(Stored records)
------------------------------------
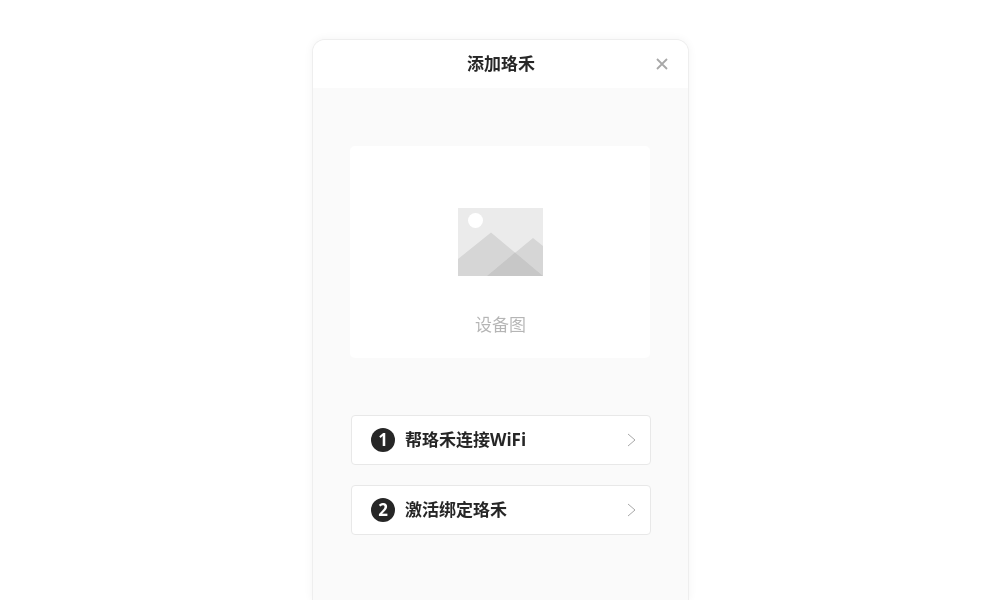
<!DOCTYPE html>
<html lang="zh-CN">
<head>
<meta charset="utf-8">
<title>添加珞禾</title>
<style>
:root {
  --surface: #fff;
  --body: #fafafa;
  --line: #e8e8e8;
  --ink: #262626;
  --muted: #b5b5b5;
  --icon: #a8a8a8;
}
* { box-sizing: border-box; margin: 0; padding: 0; }
html { width: 1000px; height: 600px; overflow: hidden; }
body {
  width: 1000px;
  height: 600px;
  overflow: hidden;
  display: flex;
  padding: 39px 0 0 312px;
  background: var(--surface);
  color: var(--ink);
  font: 17px/24px "Noto Sans", "Noto Sans CJK SC", sans-serif;
}
.panel {
  width: 377px;
  height: 561px;
  flex: none;
  border: 1px solid #eee;
  border-bottom: 0;
  border-radius: 13px 13px 0 0;
  background: var(--body);
  box-shadow: 0 0 10px rgba(0, 0, 0, .05);
}
.panel-header {
  height: 48px;
  display: grid;
  grid-template-columns: 32px 1fr 32px;
  align-items: center;
  border-radius: 12px 12px 0 0;
  background: var(--surface);
}
h1 {
  grid-column: 2;
  padding-left: 1px;
  font-size: 17px;
  line-height: 24px;
  font-weight: 700;
  text-align: center;
}
svg { display: block; }
.icon { fill: none; stroke: var(--icon); }
.panel-body { padding: 58px 37px 0; }
.device {
  width: 300px;
  height: 212px;
  padding-top: 62px;
  display: flex;
  flex-direction: column;
  align-items: center;
  gap: 37px;
  border-radius: 5px;
  background: var(--surface);
  color: var(--muted);
}
.device-label { padding-left: 1px; }
.steps {
  list-style: none;
  width: 300px;
  margin: 57px 0 0 1px;
  display: flex;
  flex-direction: column;
  gap: 20px;
}
.step {
  height: 50px;
  display: flex;
  align-items: center;
  gap: 10px;
  padding: 0 14px 0 19px;
  border: 1px solid var(--line);
  border-radius: 4px;
  background: var(--surface);
  color: inherit;
  font-weight: 700;
  text-decoration: none;
}
.step-number {
  width: 24px;
  height: 24px;
  border-radius: 50%;
  background: var(--ink);
  color: var(--surface);
  text-align: center;
}
.step-label { flex: 1; white-space: nowrap; }
</style>
</head>
<body>
<main class="panel">
  <header class="panel-header">
    <h1>添加珞禾</h1>
    <a href="#" aria-label="关闭">
      <svg class="icon" width="12" height="12" viewBox="0 0 12 12" stroke-width="1.8"><path d="M1 1 11 11M11 1 1 11"/></svg>
    </a>
  </header>
  <div class="panel-body">
    <section class="device">
      <svg width="85" height="68" viewBox="0 0 85 68" role="img" aria-label="设备图占位">
        <rect width="85" height="68" fill="#ebebeb"/>
        <circle cx="17.5" cy="12.5" r="7.5" fill="#fff"/>
        <path d="M0 51 33 24.5 85 68H0Z" fill="#d6d6d6"/>
        <path d="M29 68 75 30 85 38V68Z" fill="#d6d6d6"/>
        <path d="M29 68 57 44.5 85 68Z" fill="#c7c7c7"/>
      </svg>
      <p class="device-label">设备图</p>
    </section>
    <ol class="steps">
      <li><a class="step" href="#">
        <span class="step-number">1</span>
        <span class="step-label">帮珞禾连接WiFi</span>
        <svg class="icon" width="9" height="14" viewBox="0 0 9 14" aria-hidden="true"><path id="chevron" d="M1 1 8 7 1 13"/></svg>
      </a></li>
      <li><a class="step" href="#">
        <span class="step-number">2</span>
        <span class="step-label">激活绑定珞禾</span>
        <svg class="icon" width="9" height="14" viewBox="0 0 9 14" aria-hidden="true"><use href="#chevron"/></svg>
      </a></li>
    </ol>
  </div>
</main>
</body>
</html>
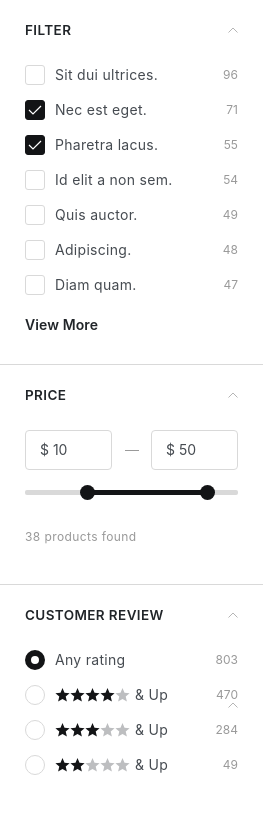
<!DOCTYPE html>
<html lang="en">
<head>
<meta charset="utf-8">
<title>Product filter</title>
<style>
:root {
  --ink: #131416;
  --title: #212529;
  --text: #464b51;
  --muted: #999;
  --line: #d9d9d9;
  --star-off: #bdbec0;
  --paper: #fff;
}
* { box-sizing: border-box; margin: 0; padding: 0; }
html, body { width: 263px; height: 822px; overflow: hidden; background: var(--paper); }
body { font: 400 14px/20px Inter, "Open Sans", sans-serif; letter-spacing: .3px; color: var(--text); }
a { color: inherit; text-decoration: none; }
ul { list-style: none; }
svg { display: block; flex: none; }
.sidebar { width: 263px; height: 822px; }
.panel { position: relative; padding: 20px 25px 0; border-bottom: 1px solid var(--line); }
.panel-filter { height: 365px; }
.panel-price { height: 220px; }
.panel-review { height: 237px; border-bottom: 0; }
.panel-head { display: flex; align-items: center; justify-content: space-between; height: 20px; margin-bottom: 25px; }
h2 { font-size: 13.5px; line-height: 20px; font-weight: 600; letter-spacing: .4px; color: var(--title); text-transform: uppercase; }
.chevron { width: 10px; height: 6px; fill: none; stroke: #b5b5b5; }
.chevron-extra { position: absolute; left: 228px; top: 117px; }
.options { display: flex; flex-direction: column; gap: 15px; }
.option { display: flex; align-items: center; height: 20px; white-space: nowrap; }
.box, .radio { flex: none; width: 20px; height: 20px; margin-right: 10px; border: 1px solid var(--line); }
.box { border-radius: 3px; }
.box.checked { border-color: var(--ink); background: var(--ink); }
.box svg { width: 18px; height: 18px; fill: none; stroke: var(--paper); stroke-width: 1.2; }
.radio { border-radius: 50%; }
.radio.selected { border: 6px solid var(--ink); }
.stars { width: 75px; height: 16px; margin-right: 5px; }
.on { fill: var(--ink); }
.off { fill: var(--star-off); }
.count { margin-left: auto; font-size: 12px; letter-spacing: 0; color: var(--muted); }
.more { display: block; margin-top: 20px; font-weight: 600; letter-spacing: .1px; color: var(--title); }
.range { display: flex; align-items: center; justify-content: space-between; }
.amount { width: 87px; height: 40px; padding-left: 14px; border: 1px solid var(--line); border-radius: 4px; line-height: 38px; letter-spacing: 0; }
.dash { width: 14px; height: 1px; background: #9a9a9a; }
.slider { width: 213px; height: 20px; margin-top: 12px; }
.found { margin-top: 25px; font-size: 12px; letter-spacing: .4px; color: var(--muted); }
</style>
</head>
<body>
<svg width="0" height="0" style="position:absolute" aria-hidden="true">
  <defs>
    <path id="chevron" d="M.5 5.5 5 1 9.5 5.5"/>
    <path id="tick" d="M3 9 7 13 15 5"/>
    <polygon id="star" points="7.5,1 9.5,5.8 14.6,6.2 10.7,9.6 11.9,14.6 7.5,11.9 3.1,14.6 4.3,9.6 .4,6.2 5.5,5.8"/>
  </defs>
</svg>
<aside class="sidebar">
  <section class="panel panel-filter">
    <header class="panel-head"><h2>Filter</h2><svg class="chevron"><use href="#chevron"/></svg></header>
    <ul class="options">
      <li class="option"><span class="box"></span>Sit dui ultrices.<span class="count">96</span></li>
      <li class="option"><span class="box checked"><svg><use href="#tick"/></svg></span>Nec est eget.<span class="count">71</span></li>
      <li class="option"><span class="box checked"><svg><use href="#tick"/></svg></span>Pharetra lacus.<span class="count">55</span></li>
      <li class="option"><span class="box"></span>Id elit a non sem.<span class="count">54</span></li>
      <li class="option"><span class="box"></span>Quis auctor.<span class="count">49</span></li>
      <li class="option"><span class="box"></span>Adipiscing.<span class="count">48</span></li>
      <li class="option"><span class="box"></span>Diam quam.<span class="count">47</span></li>
    </ul>
    <a class="more" href="#">View More</a>
  </section>

  <section class="panel panel-price">
    <header class="panel-head"><h2>Price</h2><svg class="chevron"><use href="#chevron"/></svg></header>
    <div class="range">
      <span class="amount">$ 10</span>
      <span class="dash"></span>
      <span class="amount">$ 50</span>
    </div>
    <svg class="slider" viewBox="0 0 213 20" role="img" aria-label="Price range from 10 to 50 dollars">
      <rect y="8" width="213" height="5" rx="2" fill="#d9d9d9"/>
      <rect class="on" x="62" y="8" width="120" height="5"/>
      <circle class="on" cx="62.5" cy="10.5" r="7.5"/>
      <circle class="on" cx="182.5" cy="10.5" r="7.5"/>
    </svg>
    <p class="found">38 products found</p>
  </section>

  <section class="panel panel-review">
    <header class="panel-head"><h2>Customer review</h2><svg class="chevron"><use href="#chevron"/></svg></header>
    <ul class="options">
      <li class="option"><span class="radio selected"></span>Any rating<span class="count">803</span></li>
      <li class="option"><span class="radio"></span>
        <svg class="stars" role="img" aria-label="4 stars"><g class="on"><use href="#star"/><use href="#star" x="15"/><use href="#star" x="30"/><use href="#star" x="45"/></g><use class="off" href="#star" x="60"/></svg>
        &amp; Up<span class="count">470</span></li>
      <li class="option"><span class="radio"></span>
        <svg class="stars" role="img" aria-label="3 stars"><g class="on"><use href="#star"/><use href="#star" x="15"/><use href="#star" x="30"/></g><g class="off"><use href="#star" x="45"/><use href="#star" x="60"/></g></svg>
        &amp; Up<span class="count">284</span></li>
      <li class="option"><span class="radio"></span>
        <svg class="stars" role="img" aria-label="2 stars"><g class="on"><use href="#star"/><use href="#star" x="15"/></g><g class="off"><use href="#star" x="30"/><use href="#star" x="45"/><use href="#star" x="60"/></g></svg>
        &amp; Up<span class="count">49</span></li>
    </ul>
    <svg class="chevron chevron-extra"><use href="#chevron"/></svg>
  </section>
</aside>
</body>
</html>
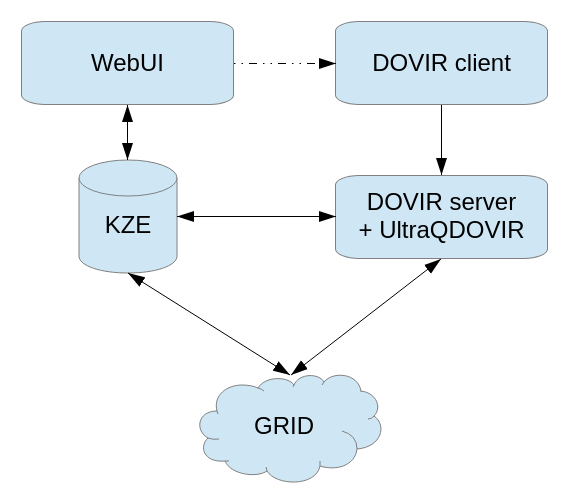
<!DOCTYPE html>
<html lang="en">
<head>
<meta charset="utf-8">
<title>Grid system architecture</title>
<style>
  :root {
    --paper: #ffffff;
    --node-fill: #cfe7f5;
    --node-line: #808080;
    --ink: #000000;
  }
  * { box-sizing: border-box; }
  body { margin: 0; background: var(--paper); overflow: hidden; }
  .diagram {
    position: relative;
    width: 570px;
    height: 504px;
    overflow: hidden;
    background: var(--paper);
    color: var(--ink);
    font: 24px/28px "Liberation Sans", Arial, sans-serif;
  }
  .drawing { position: absolute; inset: 0; }
  .shape { fill: var(--node-fill); stroke: var(--node-line); stroke-width: 1; }
  .cloud-fold { fill: none; stroke: var(--node-line); stroke-width: 1; }
  .connector { stroke: var(--ink); stroke-width: 1; }
  .connector-dashed { stroke-dasharray: 1.5 6 1.5 6 8 6; }
  .arrowhead { fill: var(--ink); }
  .node {
    position: absolute;
    display: flex;
    align-items: center;
    justify-content: center;
    text-align: center;
    white-space: nowrap;
  }
  .box {
    width: 213px;
    height: 84px;
    background: var(--node-fill);
    border: 1px solid var(--node-line);
    border-radius: 24px / 10px;
  }
  .web-ui { left: 21px; top: 21px; }
  .client { left: 335px; top: 21px; }
  .server { left: 335px; top: 175px; padding-bottom: 2px; }
  .database { left: 78px; top: 195px; width: 100px; height: 60px; }
  .grid-cloud { left: 200px; top: 396px; width: 168px; height: 60px; }
</style>
</head>
<body>
<main class="diagram">
  <div class="node box web-ui">WebUI</div>
  <div class="node box client">DOVIR client</div>
  <div class="node box server">DOVIR server<br>+ UltraQDOVIR</div>

  <svg class="drawing" width="570" height="504" viewBox="0 0 570 504" aria-hidden="true">
    <defs>
      <marker id="arrow" markerUnits="userSpaceOnUse" markerWidth="18" markerHeight="12" refX="17" refY="6" orient="auto-start-reverse">
        <polygon class="arrowhead" points="0,0.5 17,6 0,11.5"/>
      </marker>
    </defs>

    <g id="database-cylinder">
      <path class="shape" d="M79 178V256C79 266 101 273 128 273S177 266 177 256V178Z"/>
      <ellipse class="shape" cx="128" cy="178" rx="49" ry="18"/>
    </g>

    <g id="cloud">
      <path class="shape" d="M217 411C213 395 227 385 242 385C248 385 254 386 258 388C265 376 288 376 294 385C299 373 319 373 324 382C333 371 358 373 361 391C377 393 382 408 374 416C387 425 382 447 357 449C355 466 336 471 320 466C316 487 276 486 267 471C257 478 231 475 225 461C203 463 199 446 208 438C195 431 197 411 217 411Z"/>
      <path class="cloud-fold" d="M258 388Q262 389 264 391M294 385L293 387M324 382L322 385M361 391V392M374 416Q372 419 368 419M357 449Q357 435 342 431M320 466V461M267 471L266 467M225 461L229 461M208 438Q213 440 219 439M217 411L218 414"/>
    </g>

    <g id="connectors">
      <line class="connector connector-dashed" x1="234" y1="63.5" x2="320" y2="63.5"/>
      <line class="connector" x1="319" y1="63.5" x2="336" y2="63.5" marker-end="url(#arrow)"/>
      <line class="connector" x1="127.5" y1="105" x2="127.5" y2="160" marker-start="url(#arrow)" marker-end="url(#arrow)"/>
      <line class="connector" x1="441.5" y1="105" x2="441.5" y2="175" marker-end="url(#arrow)"/>
      <line class="connector" x1="177" y1="216.5" x2="336" y2="216.5" marker-start="url(#arrow)" marker-end="url(#arrow)"/>
      <line class="connector" x1="128" y1="273" x2="290" y2="375" marker-start="url(#arrow)" marker-end="url(#arrow)"/>
      <line class="connector" x1="441" y1="259" x2="291" y2="375" marker-start="url(#arrow)" marker-end="url(#arrow)"/>
    </g>
  </svg>

  <div class="node database">KZE</div>
  <div class="node grid-cloud">GRID</div>
</main>
</body>
</html>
------------------------------------
Problem requirements. Each line of the records that holds the word "bottom" should be copied out.

Answer area.
  border-bottom: 0;
.panel { position: relative; padding: 20px 25px 0; border-bottom: 1px solid var(--line); }
.panel-review { height: 237px; border-bottom: 0; }
.panel-head { display: flex; align-items: center; justify-content: space-between; height: 20px; margin-bottom: 25px; }
  .server { left: 335px; top: 175px; padding-bottom: 2px; }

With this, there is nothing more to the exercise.